• **REQUIRED ACTION**
Go through the entries below and count the lines where the word "drawAxes" appears; give only the count.

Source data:
>>

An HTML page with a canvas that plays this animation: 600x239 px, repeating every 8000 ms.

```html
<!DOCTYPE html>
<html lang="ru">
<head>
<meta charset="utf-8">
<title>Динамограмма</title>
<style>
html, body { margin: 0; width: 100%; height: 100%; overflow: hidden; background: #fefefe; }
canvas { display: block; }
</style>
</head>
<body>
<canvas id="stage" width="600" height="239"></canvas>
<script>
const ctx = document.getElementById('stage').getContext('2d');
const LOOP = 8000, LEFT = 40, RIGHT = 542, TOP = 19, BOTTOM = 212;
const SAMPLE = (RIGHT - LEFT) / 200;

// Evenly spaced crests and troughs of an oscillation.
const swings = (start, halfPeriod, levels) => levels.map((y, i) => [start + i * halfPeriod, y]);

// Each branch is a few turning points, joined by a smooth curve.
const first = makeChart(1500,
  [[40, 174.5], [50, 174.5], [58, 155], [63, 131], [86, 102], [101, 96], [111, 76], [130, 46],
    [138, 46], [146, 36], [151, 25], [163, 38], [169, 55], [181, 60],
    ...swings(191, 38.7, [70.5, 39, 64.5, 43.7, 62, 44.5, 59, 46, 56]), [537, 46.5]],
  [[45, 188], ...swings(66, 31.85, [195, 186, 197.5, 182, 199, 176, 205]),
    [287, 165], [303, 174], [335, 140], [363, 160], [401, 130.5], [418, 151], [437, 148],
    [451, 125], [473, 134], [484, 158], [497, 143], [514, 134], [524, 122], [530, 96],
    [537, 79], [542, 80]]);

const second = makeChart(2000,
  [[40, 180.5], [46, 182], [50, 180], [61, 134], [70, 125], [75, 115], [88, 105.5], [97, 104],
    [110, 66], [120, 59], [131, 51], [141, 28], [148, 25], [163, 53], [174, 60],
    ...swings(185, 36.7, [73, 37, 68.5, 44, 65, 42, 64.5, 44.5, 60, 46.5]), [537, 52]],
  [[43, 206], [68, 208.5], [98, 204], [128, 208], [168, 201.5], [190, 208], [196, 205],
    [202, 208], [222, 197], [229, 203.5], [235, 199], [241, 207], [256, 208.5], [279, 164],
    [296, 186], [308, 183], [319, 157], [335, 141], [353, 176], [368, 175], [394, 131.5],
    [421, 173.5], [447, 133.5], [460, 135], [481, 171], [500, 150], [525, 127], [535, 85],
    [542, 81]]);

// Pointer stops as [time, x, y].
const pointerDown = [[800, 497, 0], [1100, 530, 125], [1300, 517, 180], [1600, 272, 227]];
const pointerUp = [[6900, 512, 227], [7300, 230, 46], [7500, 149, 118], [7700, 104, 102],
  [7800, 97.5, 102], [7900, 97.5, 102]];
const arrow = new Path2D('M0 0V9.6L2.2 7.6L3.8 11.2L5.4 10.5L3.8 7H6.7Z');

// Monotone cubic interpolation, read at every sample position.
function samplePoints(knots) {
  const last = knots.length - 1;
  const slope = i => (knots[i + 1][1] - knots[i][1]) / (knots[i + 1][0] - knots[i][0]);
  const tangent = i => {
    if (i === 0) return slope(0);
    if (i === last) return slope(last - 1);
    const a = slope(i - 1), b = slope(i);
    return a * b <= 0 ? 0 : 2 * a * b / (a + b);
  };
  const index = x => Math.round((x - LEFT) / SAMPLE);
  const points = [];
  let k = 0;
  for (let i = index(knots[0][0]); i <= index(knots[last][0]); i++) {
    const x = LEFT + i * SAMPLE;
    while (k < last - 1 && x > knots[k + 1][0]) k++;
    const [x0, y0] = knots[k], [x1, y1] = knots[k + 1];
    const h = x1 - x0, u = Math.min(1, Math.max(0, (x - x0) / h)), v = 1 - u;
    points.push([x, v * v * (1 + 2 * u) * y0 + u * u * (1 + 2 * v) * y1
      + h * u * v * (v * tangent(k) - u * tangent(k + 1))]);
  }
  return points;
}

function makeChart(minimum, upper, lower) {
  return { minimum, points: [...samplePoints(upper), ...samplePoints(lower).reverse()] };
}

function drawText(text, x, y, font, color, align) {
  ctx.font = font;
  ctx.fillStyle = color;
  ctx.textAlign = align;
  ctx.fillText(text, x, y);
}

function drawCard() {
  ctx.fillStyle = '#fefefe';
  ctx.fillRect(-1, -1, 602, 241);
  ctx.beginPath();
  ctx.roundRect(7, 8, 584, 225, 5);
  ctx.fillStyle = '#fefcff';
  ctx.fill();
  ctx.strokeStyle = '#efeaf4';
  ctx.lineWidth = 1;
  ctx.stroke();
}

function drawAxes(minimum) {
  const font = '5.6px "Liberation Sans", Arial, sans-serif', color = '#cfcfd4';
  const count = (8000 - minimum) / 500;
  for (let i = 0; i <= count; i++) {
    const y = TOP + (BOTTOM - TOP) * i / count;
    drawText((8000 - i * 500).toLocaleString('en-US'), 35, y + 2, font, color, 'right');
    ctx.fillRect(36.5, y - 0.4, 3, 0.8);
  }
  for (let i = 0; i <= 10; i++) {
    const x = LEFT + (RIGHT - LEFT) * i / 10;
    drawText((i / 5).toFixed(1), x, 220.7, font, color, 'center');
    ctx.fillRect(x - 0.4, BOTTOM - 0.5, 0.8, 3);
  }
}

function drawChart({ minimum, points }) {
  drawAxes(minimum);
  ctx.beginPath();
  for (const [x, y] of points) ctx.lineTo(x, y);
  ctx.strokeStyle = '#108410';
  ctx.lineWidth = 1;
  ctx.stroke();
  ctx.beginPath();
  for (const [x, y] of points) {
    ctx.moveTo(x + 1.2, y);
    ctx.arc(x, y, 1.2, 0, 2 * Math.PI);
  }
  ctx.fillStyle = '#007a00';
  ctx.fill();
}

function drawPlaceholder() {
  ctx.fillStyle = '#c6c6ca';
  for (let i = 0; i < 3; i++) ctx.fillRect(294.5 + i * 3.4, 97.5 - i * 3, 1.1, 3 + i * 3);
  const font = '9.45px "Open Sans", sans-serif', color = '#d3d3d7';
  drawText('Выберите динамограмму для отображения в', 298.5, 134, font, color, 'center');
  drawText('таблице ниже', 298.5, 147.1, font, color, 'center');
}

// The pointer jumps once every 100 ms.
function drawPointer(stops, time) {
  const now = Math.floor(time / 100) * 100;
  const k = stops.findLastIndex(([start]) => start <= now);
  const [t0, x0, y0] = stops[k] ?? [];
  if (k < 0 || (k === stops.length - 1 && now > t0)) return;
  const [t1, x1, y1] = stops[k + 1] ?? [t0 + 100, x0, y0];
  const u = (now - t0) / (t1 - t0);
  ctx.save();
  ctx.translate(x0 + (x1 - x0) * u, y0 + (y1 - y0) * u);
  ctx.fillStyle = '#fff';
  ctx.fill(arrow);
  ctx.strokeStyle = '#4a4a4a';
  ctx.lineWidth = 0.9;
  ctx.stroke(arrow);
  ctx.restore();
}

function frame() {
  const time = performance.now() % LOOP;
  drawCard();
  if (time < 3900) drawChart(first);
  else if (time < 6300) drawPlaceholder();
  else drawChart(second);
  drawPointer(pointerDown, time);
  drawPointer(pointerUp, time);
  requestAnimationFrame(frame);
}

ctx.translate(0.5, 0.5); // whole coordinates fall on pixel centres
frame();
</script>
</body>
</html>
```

<<

• **TASK RESULT**
2